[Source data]
○ ○ ○ ○ ○ ○ ○

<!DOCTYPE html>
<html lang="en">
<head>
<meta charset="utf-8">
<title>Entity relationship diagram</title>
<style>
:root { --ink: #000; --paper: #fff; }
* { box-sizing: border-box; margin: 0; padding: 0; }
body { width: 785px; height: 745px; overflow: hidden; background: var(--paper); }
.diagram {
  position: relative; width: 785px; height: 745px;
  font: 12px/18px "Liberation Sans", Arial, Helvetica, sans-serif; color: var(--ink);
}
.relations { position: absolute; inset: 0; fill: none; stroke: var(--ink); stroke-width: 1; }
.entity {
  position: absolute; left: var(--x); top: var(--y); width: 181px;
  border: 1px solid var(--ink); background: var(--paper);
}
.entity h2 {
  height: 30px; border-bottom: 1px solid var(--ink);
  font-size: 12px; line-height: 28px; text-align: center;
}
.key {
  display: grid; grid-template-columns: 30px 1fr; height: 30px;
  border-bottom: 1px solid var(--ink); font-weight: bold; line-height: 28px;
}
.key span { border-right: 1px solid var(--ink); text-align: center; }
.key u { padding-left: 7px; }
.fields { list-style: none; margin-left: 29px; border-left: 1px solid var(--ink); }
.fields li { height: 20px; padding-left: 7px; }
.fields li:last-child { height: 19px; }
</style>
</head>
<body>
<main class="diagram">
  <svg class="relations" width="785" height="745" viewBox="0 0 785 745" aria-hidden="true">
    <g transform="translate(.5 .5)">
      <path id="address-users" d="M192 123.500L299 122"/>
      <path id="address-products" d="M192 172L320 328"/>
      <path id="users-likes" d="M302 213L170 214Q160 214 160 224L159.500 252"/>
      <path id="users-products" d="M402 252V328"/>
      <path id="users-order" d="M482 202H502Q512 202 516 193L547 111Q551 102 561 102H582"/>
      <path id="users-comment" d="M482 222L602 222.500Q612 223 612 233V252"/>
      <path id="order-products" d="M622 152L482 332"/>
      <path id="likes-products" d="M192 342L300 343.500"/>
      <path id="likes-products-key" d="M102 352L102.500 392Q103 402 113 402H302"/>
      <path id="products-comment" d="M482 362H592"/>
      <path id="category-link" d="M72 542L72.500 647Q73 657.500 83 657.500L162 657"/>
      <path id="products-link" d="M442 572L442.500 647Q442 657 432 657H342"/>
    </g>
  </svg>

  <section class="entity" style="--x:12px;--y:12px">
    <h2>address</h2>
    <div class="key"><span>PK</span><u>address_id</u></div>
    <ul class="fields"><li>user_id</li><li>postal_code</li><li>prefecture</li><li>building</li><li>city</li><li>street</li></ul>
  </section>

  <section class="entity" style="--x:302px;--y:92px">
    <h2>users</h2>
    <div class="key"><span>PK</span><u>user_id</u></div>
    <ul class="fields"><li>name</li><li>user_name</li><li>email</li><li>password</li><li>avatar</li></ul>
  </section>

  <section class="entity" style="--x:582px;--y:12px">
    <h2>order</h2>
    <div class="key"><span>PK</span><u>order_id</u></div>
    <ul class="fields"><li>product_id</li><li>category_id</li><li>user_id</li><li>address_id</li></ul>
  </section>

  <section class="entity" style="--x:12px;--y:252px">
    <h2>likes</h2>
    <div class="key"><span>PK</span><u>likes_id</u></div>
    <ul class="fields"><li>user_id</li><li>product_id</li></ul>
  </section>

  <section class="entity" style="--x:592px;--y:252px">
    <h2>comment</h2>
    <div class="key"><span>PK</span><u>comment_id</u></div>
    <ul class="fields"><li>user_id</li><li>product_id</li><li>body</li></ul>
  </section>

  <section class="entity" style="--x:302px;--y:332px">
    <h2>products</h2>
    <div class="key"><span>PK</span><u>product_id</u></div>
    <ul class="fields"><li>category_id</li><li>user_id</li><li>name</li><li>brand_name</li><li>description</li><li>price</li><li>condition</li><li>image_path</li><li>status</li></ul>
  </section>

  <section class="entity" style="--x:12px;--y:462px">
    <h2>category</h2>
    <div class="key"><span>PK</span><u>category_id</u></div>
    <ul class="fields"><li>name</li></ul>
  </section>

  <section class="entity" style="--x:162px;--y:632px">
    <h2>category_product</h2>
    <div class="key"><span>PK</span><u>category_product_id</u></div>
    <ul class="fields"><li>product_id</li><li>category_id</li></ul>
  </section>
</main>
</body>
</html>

○ ○ ○ ○ ○ ○ ○

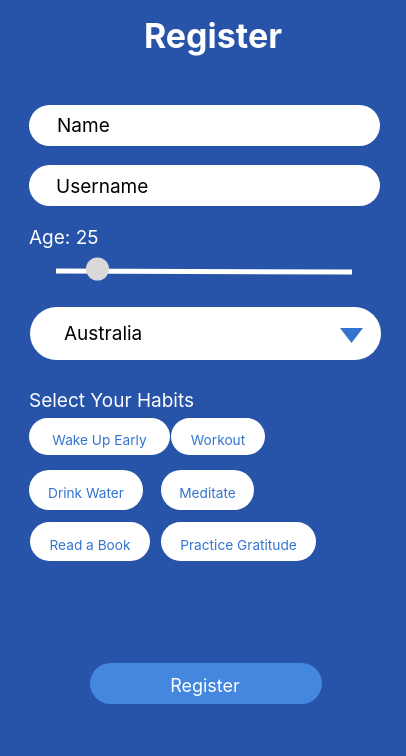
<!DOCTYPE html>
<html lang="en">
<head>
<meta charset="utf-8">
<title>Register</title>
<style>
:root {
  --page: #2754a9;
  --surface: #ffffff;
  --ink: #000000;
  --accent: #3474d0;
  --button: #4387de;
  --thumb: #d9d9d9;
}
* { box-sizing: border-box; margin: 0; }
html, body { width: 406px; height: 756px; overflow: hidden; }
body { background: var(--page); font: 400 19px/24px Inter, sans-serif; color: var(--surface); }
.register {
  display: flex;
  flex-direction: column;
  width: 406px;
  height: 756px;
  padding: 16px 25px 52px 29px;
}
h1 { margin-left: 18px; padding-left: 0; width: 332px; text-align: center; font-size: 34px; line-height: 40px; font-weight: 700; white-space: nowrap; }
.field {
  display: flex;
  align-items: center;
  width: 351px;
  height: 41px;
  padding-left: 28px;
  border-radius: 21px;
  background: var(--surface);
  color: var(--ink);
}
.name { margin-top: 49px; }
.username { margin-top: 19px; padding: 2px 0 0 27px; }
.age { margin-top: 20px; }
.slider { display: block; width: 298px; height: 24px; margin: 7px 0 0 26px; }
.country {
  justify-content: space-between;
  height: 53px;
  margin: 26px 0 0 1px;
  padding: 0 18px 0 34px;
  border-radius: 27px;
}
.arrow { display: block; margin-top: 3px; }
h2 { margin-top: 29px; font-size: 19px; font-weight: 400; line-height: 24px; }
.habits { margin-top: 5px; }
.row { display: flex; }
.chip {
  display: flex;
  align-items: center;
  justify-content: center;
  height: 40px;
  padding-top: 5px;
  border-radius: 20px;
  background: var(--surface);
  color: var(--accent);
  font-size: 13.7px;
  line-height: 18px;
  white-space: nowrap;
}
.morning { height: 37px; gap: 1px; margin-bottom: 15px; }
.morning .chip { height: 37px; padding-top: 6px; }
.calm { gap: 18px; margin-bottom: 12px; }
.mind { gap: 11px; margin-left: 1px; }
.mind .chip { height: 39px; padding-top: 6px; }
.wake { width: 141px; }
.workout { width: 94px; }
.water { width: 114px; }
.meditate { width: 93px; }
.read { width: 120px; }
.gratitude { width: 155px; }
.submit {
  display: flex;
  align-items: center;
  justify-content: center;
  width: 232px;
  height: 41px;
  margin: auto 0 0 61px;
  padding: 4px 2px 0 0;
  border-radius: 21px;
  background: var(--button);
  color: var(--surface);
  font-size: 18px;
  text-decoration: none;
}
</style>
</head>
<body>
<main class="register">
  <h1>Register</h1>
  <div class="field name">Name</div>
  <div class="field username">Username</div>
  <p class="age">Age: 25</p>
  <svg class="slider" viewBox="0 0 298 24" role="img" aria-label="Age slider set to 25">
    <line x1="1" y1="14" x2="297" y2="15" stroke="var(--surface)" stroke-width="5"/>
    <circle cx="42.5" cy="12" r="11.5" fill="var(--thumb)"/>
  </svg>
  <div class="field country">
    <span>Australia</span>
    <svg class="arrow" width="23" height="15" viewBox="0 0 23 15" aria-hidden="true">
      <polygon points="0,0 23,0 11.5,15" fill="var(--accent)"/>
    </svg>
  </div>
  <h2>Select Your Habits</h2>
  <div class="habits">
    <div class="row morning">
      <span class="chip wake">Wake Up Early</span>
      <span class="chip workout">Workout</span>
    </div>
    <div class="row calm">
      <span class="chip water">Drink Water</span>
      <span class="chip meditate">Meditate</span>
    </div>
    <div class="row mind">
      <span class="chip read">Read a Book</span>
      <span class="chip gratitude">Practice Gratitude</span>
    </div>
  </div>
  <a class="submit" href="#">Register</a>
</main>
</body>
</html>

○ ○ ○ ○ ○ ○ ○

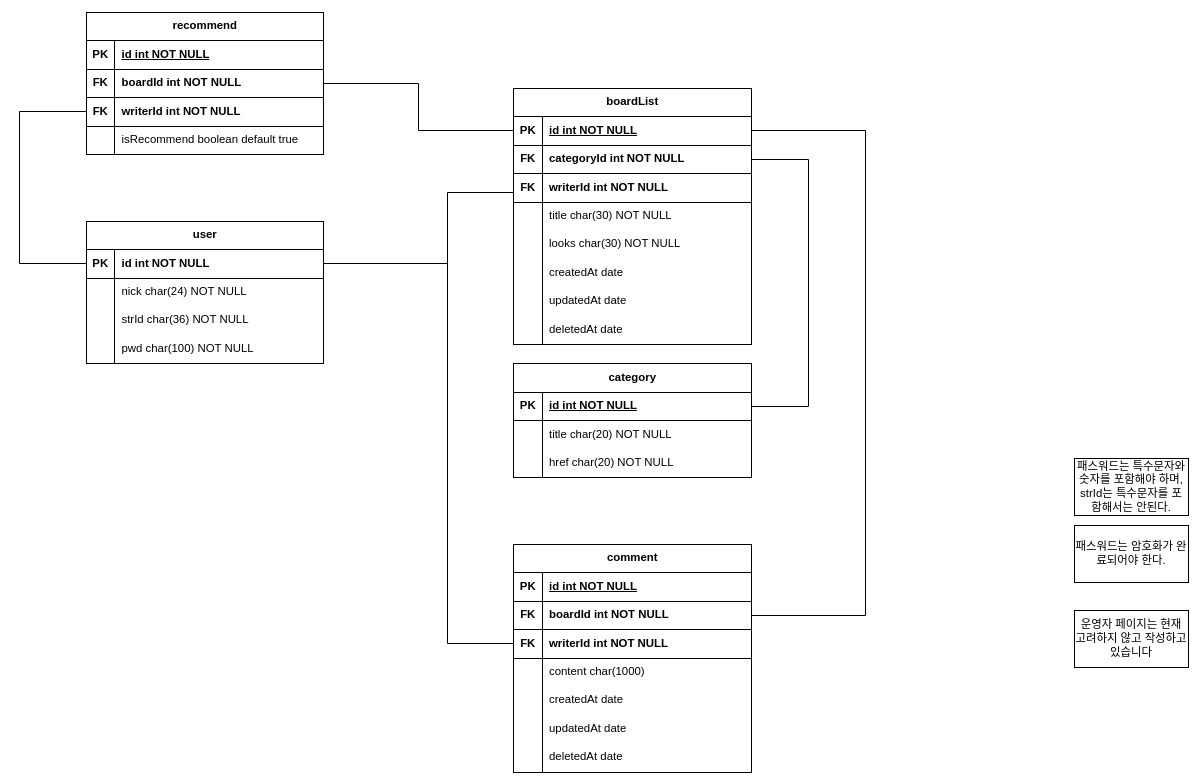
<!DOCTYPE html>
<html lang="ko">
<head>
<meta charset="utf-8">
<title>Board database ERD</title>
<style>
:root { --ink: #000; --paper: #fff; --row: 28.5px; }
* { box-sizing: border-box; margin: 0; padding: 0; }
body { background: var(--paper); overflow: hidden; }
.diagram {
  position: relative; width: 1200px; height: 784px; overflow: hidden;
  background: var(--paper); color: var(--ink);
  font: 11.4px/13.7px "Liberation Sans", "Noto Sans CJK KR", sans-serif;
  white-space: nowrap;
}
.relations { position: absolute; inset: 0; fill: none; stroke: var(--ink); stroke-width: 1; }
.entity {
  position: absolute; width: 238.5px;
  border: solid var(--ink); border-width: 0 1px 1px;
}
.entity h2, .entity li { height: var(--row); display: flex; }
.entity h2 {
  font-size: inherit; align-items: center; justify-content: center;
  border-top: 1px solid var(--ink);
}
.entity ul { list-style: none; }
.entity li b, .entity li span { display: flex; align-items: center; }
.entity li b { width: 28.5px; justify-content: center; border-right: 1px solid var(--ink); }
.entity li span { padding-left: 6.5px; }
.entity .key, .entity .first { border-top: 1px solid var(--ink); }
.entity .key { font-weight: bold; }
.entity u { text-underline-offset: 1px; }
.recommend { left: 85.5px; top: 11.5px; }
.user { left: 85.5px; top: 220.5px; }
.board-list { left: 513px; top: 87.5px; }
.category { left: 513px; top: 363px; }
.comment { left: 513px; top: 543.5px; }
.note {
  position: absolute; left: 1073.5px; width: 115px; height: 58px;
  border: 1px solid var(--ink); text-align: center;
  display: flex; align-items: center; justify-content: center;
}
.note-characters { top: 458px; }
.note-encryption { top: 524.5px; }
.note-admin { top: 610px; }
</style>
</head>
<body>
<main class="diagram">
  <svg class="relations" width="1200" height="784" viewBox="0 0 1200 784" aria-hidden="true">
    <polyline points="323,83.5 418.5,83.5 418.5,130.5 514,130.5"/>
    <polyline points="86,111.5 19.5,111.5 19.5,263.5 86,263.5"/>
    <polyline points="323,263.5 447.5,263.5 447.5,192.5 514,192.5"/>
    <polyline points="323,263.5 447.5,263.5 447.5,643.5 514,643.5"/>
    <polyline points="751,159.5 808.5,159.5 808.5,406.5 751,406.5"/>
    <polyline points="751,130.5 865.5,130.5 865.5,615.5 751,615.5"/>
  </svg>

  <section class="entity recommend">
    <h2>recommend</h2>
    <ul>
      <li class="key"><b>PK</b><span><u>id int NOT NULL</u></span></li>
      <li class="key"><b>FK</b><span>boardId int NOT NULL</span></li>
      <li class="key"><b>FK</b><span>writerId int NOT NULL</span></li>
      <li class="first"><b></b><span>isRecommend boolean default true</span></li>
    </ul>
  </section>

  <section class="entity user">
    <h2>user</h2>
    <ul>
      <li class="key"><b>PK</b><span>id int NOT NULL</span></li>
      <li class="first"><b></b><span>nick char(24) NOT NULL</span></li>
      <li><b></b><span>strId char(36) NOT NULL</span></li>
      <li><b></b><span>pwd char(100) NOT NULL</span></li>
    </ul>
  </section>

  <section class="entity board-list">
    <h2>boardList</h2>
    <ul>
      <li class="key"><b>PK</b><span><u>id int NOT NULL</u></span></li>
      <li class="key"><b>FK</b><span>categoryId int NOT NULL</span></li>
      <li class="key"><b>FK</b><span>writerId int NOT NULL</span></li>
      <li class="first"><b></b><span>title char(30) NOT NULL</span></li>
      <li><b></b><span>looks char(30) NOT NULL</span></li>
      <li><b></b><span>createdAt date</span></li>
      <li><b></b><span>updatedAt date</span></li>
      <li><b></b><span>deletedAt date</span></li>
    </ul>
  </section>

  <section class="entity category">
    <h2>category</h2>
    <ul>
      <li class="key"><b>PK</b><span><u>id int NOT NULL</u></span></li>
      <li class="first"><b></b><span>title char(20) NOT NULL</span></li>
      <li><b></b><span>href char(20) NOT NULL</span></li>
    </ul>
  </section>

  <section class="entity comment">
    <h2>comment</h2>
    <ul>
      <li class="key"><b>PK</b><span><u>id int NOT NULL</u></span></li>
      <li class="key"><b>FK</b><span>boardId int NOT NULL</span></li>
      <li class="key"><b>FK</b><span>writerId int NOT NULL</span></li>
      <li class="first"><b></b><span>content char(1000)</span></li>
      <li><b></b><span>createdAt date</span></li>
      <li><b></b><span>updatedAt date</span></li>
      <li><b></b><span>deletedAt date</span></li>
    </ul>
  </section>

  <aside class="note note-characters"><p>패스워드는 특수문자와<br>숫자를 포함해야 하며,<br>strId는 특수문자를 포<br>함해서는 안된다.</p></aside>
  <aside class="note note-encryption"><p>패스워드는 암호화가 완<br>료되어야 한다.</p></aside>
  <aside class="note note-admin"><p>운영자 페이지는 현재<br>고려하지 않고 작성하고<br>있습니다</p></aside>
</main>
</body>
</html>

○ ○ ○ ○ ○ ○ ○

TASK BRIEF
Copy out each line of the entries above that holds "note".

SOLUTION TO THIS PROBLEM
.note {
.note-characters { top: 458px; }
.note-encryption { top: 524.5px; }
.note-admin { top: 610px; }
  <aside class="note note-characters"><p>패스워드는 특수문자와<br>숫자를 포함해야 하며,<br>strId는 특수문자를 포<br>함해서는 안된다.</p></aside>
  <aside class="note note-encryption"><p>패스워드는 암호화가 완<br>료되어야 한다.</p></aside>
  <aside class="note note-admin"><p>운영자 페이지는 현재<br>고려하지 않고 작성하고<br>있습니다</p></aside>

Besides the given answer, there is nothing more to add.